___ RECORDED DATA ___
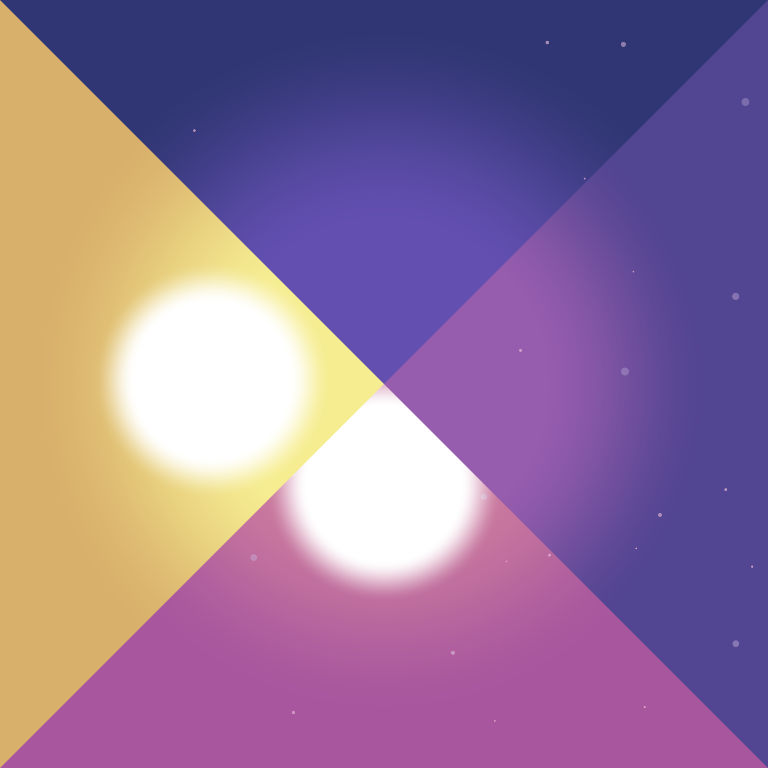
Write a WebGL 2 fragment shader that draws this background.

```glsl
#version 300 es
precision highp float;

uniform vec2 u_resolution;
out vec4 outColor;

// Wedge colours, from the centre outwards
const vec3 TOP_INNER = vec3(0.385, 0.31, 0.69);
const vec3 TOP_OUTER = vec3(0.185, 0.21, 0.45);
const vec3 RIGHT_INNER = vec3(0.59, 0.36, 0.68);
const vec3 RIGHT_OUTER = vec3(0.32, 0.27, 0.57);
const vec3 BOTTOM_INNER = vec3(0.79, 0.475, 0.62);
const vec3 BOTTOM_OUTER = vec3(0.66, 0.34, 0.62);
const vec3 LEFT_INNER = vec3(0.965, 0.93, 0.57);
const vec3 LEFT_OUTER = vec3(0.85, 0.69, 0.42);

// Radii where each gradient begins and ends
const vec2 TOP_FADE = vec2(0.20, 0.48);
const vec2 RIGHT_FADE = vec2(0.20, 0.43);
const vec2 BOTTOM_FADE = vec2(0.19, 0.43);
const vec2 LEFT_FADE = vec2(0.18, 0.46);

// Soft discs, placed relative to the centre
const vec2 LEFT_SUN = vec2(-0.224, 0.005);
const vec2 BOTTOM_SUN = vec2(0.0, -0.13);
const vec2 SUN_FADE = vec2(0.10, 0.155);
const vec3 SUN_COLOR = vec3(1.0);

// Star field
const float STAR_CELLS = 10.0;
const float STAR_DENSITY = 0.5;
const float STAR_DENSITY_BOTTOM = 0.3;
const vec2 STAR_RADIUS = vec2(0.001, 0.0052);
const vec3 STAR_SMALL = vec3(0.93, 0.72, 0.82);
const vec3 STAR_LARGE = vec3(0.72, 0.66, 0.84);

float hash(vec2 p) {
    return fract(sin(dot(p, vec2(127.1, 311.7))) * 43758.5453);
}

vec3 radial(vec3 inner, vec3 outer, vec2 fade, float r) {
    return mix(inner, outer, smoothstep(fade.x, fade.y, r));
}

vec3 addSun(vec3 color, vec2 p, vec2 center) {
    float glow = 1.0 - smoothstep(SUN_FADE.x, SUN_FADE.y, distance(p, center));
    return mix(color, SUN_COLOR, glow);
}

// One jittered star per grid cell; returns colour and opacity
vec4 stars(vec2 p, float pixel) {
    vec2 cell = floor(p * STAR_CELLS);
    vec2 jitter = vec2(hash(cell + 3.1), hash(cell + 17.7));
    vec2 center = (cell + 0.1 + 0.8 * jitter) / STAR_CELLS;
    float density = center.y < -abs(center.x) ? STAR_DENSITY_BOTTOM : STAR_DENSITY;
    float present = step(hash(cell + 41.3), density);
    float size = pow(hash(cell + 73.9), 2.0);
    float radius = mix(STAR_RADIUS.x, STAR_RADIUS.y, size);
    float disc = 1.0 - smoothstep(radius - 0.5 * pixel, radius + 0.5 * pixel, distance(p, center));
    return vec4(mix(STAR_SMALL, STAR_LARGE, size), present * disc * mix(0.8, 0.4, size));
}

void main() {
    float side = min(u_resolution.x, u_resolution.y);
    float pixel = 1.0 / side;
    vec2 p = (gl_FragCoord.xy - 0.5 * u_resolution) / side;
    float r = length(p);

    // Gradients of the four wedges
    vec3 top = radial(TOP_INNER, TOP_OUTER, TOP_FADE, r);
    vec3 right = radial(RIGHT_INNER, RIGHT_OUTER, RIGHT_FADE, r);
    vec3 bottom = radial(BOTTOM_INNER, BOTTOM_OUTER, BOTTOM_FADE, r);
    vec3 left = radial(LEFT_INNER, LEFT_OUTER, LEFT_FADE, r);

    // Stars everywhere but the left wedge, behind the discs
    vec4 star = stars(p, pixel);
    top = mix(top, star.rgb, star.a);
    right = mix(right, star.rgb, star.a);
    bottom = mix(bottom, star.rgb, star.a);

    left = addSun(left, p, LEFT_SUN);
    bottom = addSun(bottom, p, BOTTOM_SUN);

    // Join the wedges along smoothed diagonals
    vec2 diagonal = vec2(p.x + p.y, p.y - p.x) * inversesqrt(2.0);
    vec2 above = smoothstep(-0.6 * pixel, 0.6 * pixel, diagonal);
    vec3 color = mix(mix(bottom, left, above.y), mix(right, top, above.y), above.x);
    outColor = vec4(color, 1.0);
}
```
___
* WORK TASK
Repeat the records above word for word, apart from the pictures.

* RESULT OF THE TASK
Write a WebGL 2 fragment shader that draws this background.

```glsl
#version 300 es
precision highp float;

uniform vec2 u_resolution;
out vec4 outColor;

// Wedge colours, from the centre outwards
const vec3 TOP_INNER = vec3(0.385, 0.31, 0.69);
const vec3 TOP_OUTER = vec3(0.185, 0.21, 0.45);
const vec3 RIGHT_INNER = vec3(0.59, 0.36, 0.68);
const vec3 RIGHT_OUTER = vec3(0.32, 0.27, 0.57);
const vec3 BOTTOM_INNER = vec3(0.79, 0.475, 0.62);
const vec3 BOTTOM_OUTER = vec3(0.66, 0.34, 0.62);
const vec3 LEFT_INNER = vec3(0.965, 0.93, 0.57);
const vec3 LEFT_OUTER = vec3(0.85, 0.69, 0.42);

// Radii where each gradient begins and ends
const vec2 TOP_FADE = vec2(0.20, 0.48);
const vec2 RIGHT_FADE = vec2(0.20, 0.43);
const vec2 BOTTOM_FADE = vec2(0.19, 0.43);
const vec2 LEFT_FADE = vec2(0.18, 0.46);

// Soft discs, placed relative to the centre
const vec2 LEFT_SUN = vec2(-0.224, 0.005);
const vec2 BOTTOM_SUN = vec2(0.0, -0.13);
const vec2 SUN_FADE = vec2(0.10, 0.155);
const vec3 SUN_COLOR = vec3(1.0);

// Star field
const float STAR_CELLS = 10.0;
const float STAR_DENSITY = 0.5;
const float STAR_DENSITY_BOTTOM = 0.3;
const vec2 STAR_RADIUS = vec2(0.001, 0.0052);
const vec3 STAR_SMALL = vec3(0.93, 0.72, 0.82);
const vec3 STAR_LARGE = vec3(0.72, 0.66, 0.84);

float hash(vec2 p) {
    return fract(sin(dot(p, vec2(127.1, 311.7))) * 43758.5453);
}

vec3 radial(vec3 inner, vec3 outer, vec2 fade, float r) {
    return mix(inner, outer, smoothstep(fade.x, fade.y, r));
}

vec3 addSun(vec3 color, vec2 p, vec2 center) {
    float glow = 1.0 - smoothstep(SUN_FADE.x, SUN_FADE.y, distance(p, center));
    return mix(color, SUN_COLOR, glow);
}

// One jittered star per grid cell; returns colour and opacity
vec4 stars(vec2 p, float pixel) {
    vec2 cell = floor(p * STAR_CELLS);
    vec2 jitter = vec2(hash(cell + 3.1), hash(cell + 17.7));
    vec2 center = (cell + 0.1 + 0.8 * jitter) / STAR_CELLS;
    float density = center.y < -abs(center.x) ? STAR_DENSITY_BOTTOM : STAR_DENSITY;
    float present = step(hash(cell + 41.3), density);
    float size = pow(hash(cell + 73.9), 2.0);
    float radius = mix(STAR_RADIUS.x, STAR_RADIUS.y, size);
    float disc = 1.0 - smoothstep(radius - 0.5 * pixel, radius + 0.5 * pixel, distance(p, center));
    return vec4(mix(STAR_SMALL, STAR_LARGE, size), present * disc * mix(0.8, 0.4, size));
}

void main() {
    float side = min(u_resolution.x, u_resolution.y);
    float pixel = 1.0 / side;
    vec2 p = (gl_FragCoord.xy - 0.5 * u_resolution) / side;
    float r = length(p);

    // Gradients of the four wedges
    vec3 top = radial(TOP_INNER, TOP_OUTER, TOP_FADE, r);
    vec3 right = radial(RIGHT_INNER, RIGHT_OUTER, RIGHT_FADE, r);
    vec3 bottom = radial(BOTTOM_INNER, BOTTOM_OUTER, BOTTOM_FADE, r);
    vec3 left = radial(LEFT_INNER, LEFT_OUTER, LEFT_FADE, r);

    // Stars everywhere but the left wedge, behind the discs
    vec4 star = stars(p, pixel);
    top = mix(top, star.rgb, star.a);
    right = mix(right, star.rgb, star.a);
    bottom = mix(bottom, star.rgb, star.a);

    left = addSun(left, p, LEFT_SUN);
    bottom = addSun(bottom, p, BOTTOM_SUN);

    // Join the wedges along smoothed diagonals
    vec2 diagonal = vec2(p.x + p.y, p.y - p.x) * inversesqrt(2.0);
    vec2 above = smoothstep(-0.6 * pixel, 0.6 * pixel, diagonal);
    vec3 color = mix(mix(bottom, left, above.y), mix(right, top, above.y), above.x);
    outColor = vec4(color, 1.0);
}
```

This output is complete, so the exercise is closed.